call it what it is, extortion. either way, the opposition wins. if the bill passes they get to play 'johnny war' a bit longer. if the bill fails then they defeated a bill they didn't want to begin with.

Starving a war (or two) to death financially is almost impossible --- the American public won't stand for it. Vote for the bill, say I, get the Hate Crimes extensions, and don't look back.

It is all to easy to say vote for the bill and provide comforting, specious reasons to do so.

Defeat the bill.

It is immoral to purchase our protections with the blood of others.

Over 4000 dead, and a president who wants to ramp up a poorly defined war with cloudy strategy and out of reach many more will die if the President gets the money for his macho posturing aimed at silencing his critics?

Again, it is immoral to purchse the hate crimes bill with the blood of the men and women, gay and straight, military and civilian, who will die with an escalated war.

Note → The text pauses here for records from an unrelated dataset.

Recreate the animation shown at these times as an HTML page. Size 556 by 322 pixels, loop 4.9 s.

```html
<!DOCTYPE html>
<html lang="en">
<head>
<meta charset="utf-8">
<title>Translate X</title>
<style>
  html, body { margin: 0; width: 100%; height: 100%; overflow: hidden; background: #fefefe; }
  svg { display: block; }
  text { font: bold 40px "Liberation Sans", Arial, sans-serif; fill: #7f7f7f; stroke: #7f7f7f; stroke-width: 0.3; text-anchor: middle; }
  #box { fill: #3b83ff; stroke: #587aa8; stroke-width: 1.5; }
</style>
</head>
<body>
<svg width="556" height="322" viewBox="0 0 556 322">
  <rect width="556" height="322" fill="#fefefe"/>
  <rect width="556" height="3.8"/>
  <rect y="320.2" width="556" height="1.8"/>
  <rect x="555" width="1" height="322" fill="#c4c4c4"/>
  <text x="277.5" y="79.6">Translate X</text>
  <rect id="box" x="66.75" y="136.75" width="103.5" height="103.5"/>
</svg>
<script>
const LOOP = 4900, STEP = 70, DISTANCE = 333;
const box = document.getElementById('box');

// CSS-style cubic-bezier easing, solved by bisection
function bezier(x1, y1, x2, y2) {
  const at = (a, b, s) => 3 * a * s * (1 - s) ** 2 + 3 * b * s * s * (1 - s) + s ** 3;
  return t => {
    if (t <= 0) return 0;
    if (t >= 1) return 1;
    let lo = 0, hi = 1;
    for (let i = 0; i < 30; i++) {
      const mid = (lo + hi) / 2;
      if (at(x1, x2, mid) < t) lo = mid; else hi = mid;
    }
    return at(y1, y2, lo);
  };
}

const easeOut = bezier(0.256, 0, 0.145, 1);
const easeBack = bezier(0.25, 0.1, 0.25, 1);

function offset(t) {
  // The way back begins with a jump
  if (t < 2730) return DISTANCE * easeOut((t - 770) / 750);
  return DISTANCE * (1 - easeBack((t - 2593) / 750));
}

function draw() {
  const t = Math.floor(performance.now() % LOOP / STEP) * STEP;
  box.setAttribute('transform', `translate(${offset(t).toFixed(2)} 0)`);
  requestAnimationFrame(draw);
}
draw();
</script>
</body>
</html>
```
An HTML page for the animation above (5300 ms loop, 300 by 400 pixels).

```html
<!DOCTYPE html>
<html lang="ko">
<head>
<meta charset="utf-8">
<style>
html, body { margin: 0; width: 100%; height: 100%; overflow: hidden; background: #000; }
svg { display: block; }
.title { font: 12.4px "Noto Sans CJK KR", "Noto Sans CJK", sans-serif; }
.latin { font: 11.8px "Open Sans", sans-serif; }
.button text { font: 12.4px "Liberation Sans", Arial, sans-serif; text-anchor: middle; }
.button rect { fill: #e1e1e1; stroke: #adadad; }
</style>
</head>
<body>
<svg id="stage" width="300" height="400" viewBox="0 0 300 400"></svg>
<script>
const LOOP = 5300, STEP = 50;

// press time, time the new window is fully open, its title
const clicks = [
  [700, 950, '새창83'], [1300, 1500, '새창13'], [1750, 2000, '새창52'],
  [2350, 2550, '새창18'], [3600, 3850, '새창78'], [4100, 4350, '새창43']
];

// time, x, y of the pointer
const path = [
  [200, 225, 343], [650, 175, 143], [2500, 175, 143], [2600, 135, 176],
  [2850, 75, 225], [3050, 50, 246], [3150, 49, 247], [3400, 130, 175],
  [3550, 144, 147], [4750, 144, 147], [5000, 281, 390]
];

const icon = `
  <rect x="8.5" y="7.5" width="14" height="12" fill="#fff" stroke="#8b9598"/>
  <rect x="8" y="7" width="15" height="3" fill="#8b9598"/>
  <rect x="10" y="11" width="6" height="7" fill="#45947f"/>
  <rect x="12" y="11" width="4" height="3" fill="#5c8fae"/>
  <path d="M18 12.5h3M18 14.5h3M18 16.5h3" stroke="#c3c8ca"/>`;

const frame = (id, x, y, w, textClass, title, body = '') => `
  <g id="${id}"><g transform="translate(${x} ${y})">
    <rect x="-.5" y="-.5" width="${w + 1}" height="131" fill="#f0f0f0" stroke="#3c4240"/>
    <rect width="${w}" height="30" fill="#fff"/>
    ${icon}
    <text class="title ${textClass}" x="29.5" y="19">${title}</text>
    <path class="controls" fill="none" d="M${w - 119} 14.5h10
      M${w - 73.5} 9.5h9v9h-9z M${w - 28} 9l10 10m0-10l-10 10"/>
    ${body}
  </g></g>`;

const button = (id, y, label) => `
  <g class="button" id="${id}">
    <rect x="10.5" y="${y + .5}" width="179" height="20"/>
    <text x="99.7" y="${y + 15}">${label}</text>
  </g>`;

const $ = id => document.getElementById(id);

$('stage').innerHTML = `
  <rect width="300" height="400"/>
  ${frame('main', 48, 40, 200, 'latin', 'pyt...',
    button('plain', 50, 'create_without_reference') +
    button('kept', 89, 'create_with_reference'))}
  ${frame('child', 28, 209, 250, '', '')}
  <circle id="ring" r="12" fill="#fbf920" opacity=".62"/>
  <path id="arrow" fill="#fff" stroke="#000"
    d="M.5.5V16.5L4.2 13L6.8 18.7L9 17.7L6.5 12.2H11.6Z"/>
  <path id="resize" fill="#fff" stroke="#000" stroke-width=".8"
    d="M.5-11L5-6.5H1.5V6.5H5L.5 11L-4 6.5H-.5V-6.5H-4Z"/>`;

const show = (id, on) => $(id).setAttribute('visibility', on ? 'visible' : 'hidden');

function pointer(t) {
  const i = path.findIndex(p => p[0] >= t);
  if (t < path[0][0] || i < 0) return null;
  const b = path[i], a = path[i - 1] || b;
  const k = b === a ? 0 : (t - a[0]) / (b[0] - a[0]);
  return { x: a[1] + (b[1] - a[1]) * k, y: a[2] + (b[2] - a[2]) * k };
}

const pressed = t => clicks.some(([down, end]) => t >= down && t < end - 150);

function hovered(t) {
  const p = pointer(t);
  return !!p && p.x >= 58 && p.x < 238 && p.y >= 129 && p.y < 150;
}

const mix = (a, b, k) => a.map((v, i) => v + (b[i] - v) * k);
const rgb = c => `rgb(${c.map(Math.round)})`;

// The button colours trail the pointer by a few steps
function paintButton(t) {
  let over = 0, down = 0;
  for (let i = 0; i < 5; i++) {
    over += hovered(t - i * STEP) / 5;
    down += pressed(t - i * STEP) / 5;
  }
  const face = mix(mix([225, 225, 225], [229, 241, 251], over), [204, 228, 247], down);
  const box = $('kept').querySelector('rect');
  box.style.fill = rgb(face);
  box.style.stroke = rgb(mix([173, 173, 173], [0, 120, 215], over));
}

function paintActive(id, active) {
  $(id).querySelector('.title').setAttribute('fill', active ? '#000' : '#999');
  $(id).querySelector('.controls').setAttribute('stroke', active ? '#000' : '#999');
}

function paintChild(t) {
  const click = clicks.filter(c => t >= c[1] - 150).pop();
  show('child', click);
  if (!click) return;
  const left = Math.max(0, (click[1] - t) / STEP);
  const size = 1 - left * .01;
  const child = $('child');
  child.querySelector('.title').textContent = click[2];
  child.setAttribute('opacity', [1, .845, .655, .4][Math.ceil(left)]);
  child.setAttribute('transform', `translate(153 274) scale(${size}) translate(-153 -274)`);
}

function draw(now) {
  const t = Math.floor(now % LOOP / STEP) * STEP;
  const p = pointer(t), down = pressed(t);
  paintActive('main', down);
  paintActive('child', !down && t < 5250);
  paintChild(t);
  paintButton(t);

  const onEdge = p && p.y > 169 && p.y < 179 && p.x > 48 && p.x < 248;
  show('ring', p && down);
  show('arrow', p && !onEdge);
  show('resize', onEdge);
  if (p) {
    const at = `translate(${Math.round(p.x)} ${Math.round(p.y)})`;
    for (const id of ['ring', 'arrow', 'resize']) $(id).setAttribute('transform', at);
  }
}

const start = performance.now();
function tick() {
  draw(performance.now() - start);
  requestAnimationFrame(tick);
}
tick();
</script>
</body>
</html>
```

My son is a serving soldier; I will not buy hate crimes act protections with his blood or the blood of the men and women that he serves with.

I will oppose the act, strongly and vehemently.